The history of capital punishment in the United States is long and controversial. In many cases, lethal injection has brought medical personnel, ethically and professionally charged with preserving life, into the arena of assisting the state in taking life. U.S. Supreme Court decisions, including Baze v. Rees (2008) and Glossip v. Gross (2015), have evaluated and condoned lethal injection protocols. Despite the judicial validation of some midazolam-containing protocols, controversy exists about the level of unconsciousness provided due to the ceiling effects of the drug. Drug shortages, induced in part by manufacturers under pressure by death penalty opponents and governments opposed to capital punishment, have forced states to sometimes use creative means to obtain medications for use in lethal injection, even proposing to allow inmates to supply their own drugs for use in execution. Others have resorted to using compounding pharmacies and enacting tougher execution secrecy laws to protect the identities of those involved in the process. Professional organizations representing health care team members, including nursing, medicine, and pharmacy, among others, have roundly denounced the medicalization of capital punishment. Legal challenges continue to mount at all levels, leading to an uncertain future for lethal injection.

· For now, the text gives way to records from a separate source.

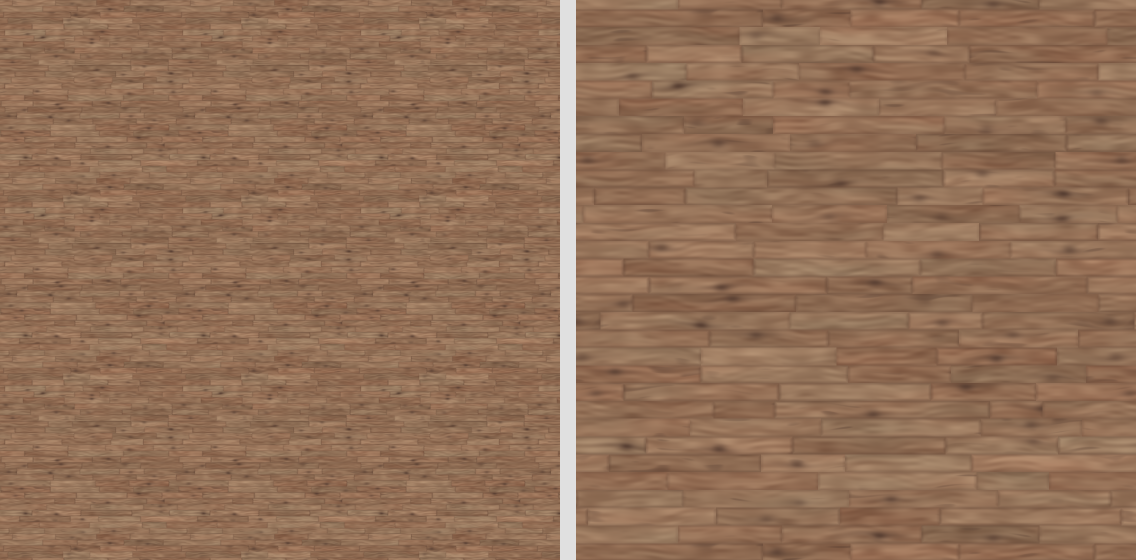
Left: the whole. Right: its middle third, enlarged.
Write a WebGL 1 fragment shader that draws this texture.

```glsl
precision highp float;
// Narrow-strip wooden floor: thin rows of staggered planks, repeating as a square tile.
// Jittered joints split each row; every plank gets its own tone, stretched noise grain,
// layered-sine waviness, dark cracks and sometimes a knot. Four samples smooth each pixel.

uniform vec2 u_resolution;

const float TILE_REPEATS = 3.147;    // tiles across and down the canvas
const float ROWS = 30.0;             // plank rows per tile
const float PLANKS = 4.0;            // planks per row of a tile
const float JOINT_JITTER = 0.62;     // how unevenly the joints fall

const vec3 WOOD = vec3(0.588, 0.449, 0.347);
const vec3 LIGHT_STEP = vec3(1.0, 1.0, 0.86);   // colour change per unit of tone
const vec3 RED_TINT = vec3(0.022, -0.010, -0.012);
const vec3 KNOT_COLOR = vec3(0.33, 0.235, 0.19);
const vec3 SEAM_COLOR = vec3(0.40, 0.285, 0.22);

const float PLANK_CONTRAST = 0.088;
const float STREAK_CONTRAST = 0.085;
const float GRAIN_CONTRAST = 0.100;
const float ROW_SEAM = 0.09;         // seam half width, in row heights
const float END_SEAM = 0.014;        // joint half width, in plank lengths
const float SEAM_STRENGTH = 0.34;
const float KNOT_CHANCE = 0.42;
const float CRACK_STRENGTH = 0.42;

float hash(vec2 p) {
  return fract(sin(dot(p, vec2(127.1, 311.7))) * 43758.55);
}

float valueNoise(vec2 p) {
  vec2 cell = floor(p);
  vec2 f = fract(p);
  f = f * f * (3.0 - 2.0 * f);
  return mix(mix(hash(cell), hash(cell + vec2(1.0, 0.0)), f.x),
             mix(hash(cell + vec2(0.0, 1.0)), hash(cell + vec2(1.0, 1.0)), f.x), f.y);
}

// Bell-shaped blob of the given radii
float blob(vec2 p, vec2 radii) {
  vec2 d = p / radii;
  return exp(-dot(d, d));
}

// Joint position inside cell i of a row, equal in every tile
float jointAt(float i, float row) {
  float h = hash(vec2(mod(i, PLANKS) + 3.0, row + 17.0));
  return i + 0.5 + JOINT_JITTER * (h - 0.5);
}

vec3 floorColor(vec2 uv) {
  vec2 tile = vec2(uv.x, 1.0 - uv.y) * TILE_REPEATS;

  // Row and plank lookup
  float y = tile.y * ROWS;
  float row = mod(floor(y), ROWS);
  float x = tile.x * PLANKS + PLANKS * hash(vec2(row, 5.0));
  float cell = floor(x);
  float joint = jointAt(cell, row);
  float plank = cell + step(joint, x) - 1.0;
  vec2 id = vec2(mod(plank, PLANKS), row);
  vec2 p = vec2(x - plank, fract(y));
  float seed = hash(id + 41.0);
  vec2 shift = floor(vec2(seed, hash(id + 73.0)) * 90.0);

  // Wavy grain: broad streaks and fine fibres
  float wave = 0.12 * sin(p.x * 5.0 + seed * 40.0) + 0.05 * sin(p.x * 13.0 + seed * 70.0);
  vec2 g = vec2(p.x, p.y + wave);
  float streak = valueNoise(g * vec2(3.5, 2.2) + shift) - 0.5;
  float grain = valueNoise(g * vec2(8.0, 5.0) + shift + 200.0) - 0.5;
  float tone = PLANK_CONTRAST * (seed - 0.5)
             + STREAK_CONTRAST * streak + GRAIN_CONTRAST * grain;
  vec3 color = WOOD + LIGHT_STEP * tone;

  // Reddish planks and patches
  float red = hash(id + 19.0) + valueNoise(g * vec2(2.0, 1.5) + shift + 400.0) - 1.0;
  color += RED_TINT * red;

  // Long thin cracks
  float crack = valueNoise(g * vec2(5.0, 4.0) + shift + 600.0);
  crack = smoothstep(0.78, 0.98, crack) * hash(id + 29.0);
  color = mix(color, KNOT_COLOR, CRACK_STRENGTH * crack);

  // Knot with a dark streak trailing along the grain
  vec2 center = vec2(0.75 + 0.5 * hash(id + 53.0), 0.2 + 0.6 * hash(id + 61.0));
  float hasKnot = step(hash(id + 97.0), KNOT_CHANCE);
  vec2 q = p - center;
  float knot = 0.65 * blob(q, vec2(0.055, 0.24))
             + 0.35 * blob(q + vec2(0.0, wave), vec2(0.2, 0.15));
  color = mix(color, KNOT_COLOR, hasKnot * knot * (0.45 + 0.5 * hash(id + 83.0)));

  // Seams between rows and plank ends, stronger on some planks
  float rowGap = min(p.y, 1.0 - p.y);
  float rowSeam = 1.0 - smoothstep(0.0, 2.0 * ROW_SEAM, rowGap);
  float endSeam = 1.0 - smoothstep(0.0, 2.0 * END_SEAM, abs(x - joint));
  float seam = max(rowSeam, endSeam) * (0.45 + 0.9 * hash(id + 11.0));
  return mix(color, SEAM_COLOR, SEAM_STRENGTH * seam);
}

void main() {
  // Average a 2 x 2 grid of samples
  vec3 sum = vec3(0.0);
  for (int i = 0; i < 2; i++) {
    for (int j = 0; j < 2; j++) {
      vec2 offset = vec2(float(i), float(j)) * 0.5 - 0.25;
      sum += floorColor((gl_FragCoord.xy + offset) / u_resolution);
    }
  }
  gl_FragColor = vec4(sum * 0.25, 1.0);
}
```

|Number of pages||9|
|State||Published - Oct 2017|
Bibliographical notePublisher Copyright:
© 2017 Pharmacotherapy Publications, Inc.
- capital punishment
- lethal injection
ASJC Scopus subject areas
- Pharmacology (medical)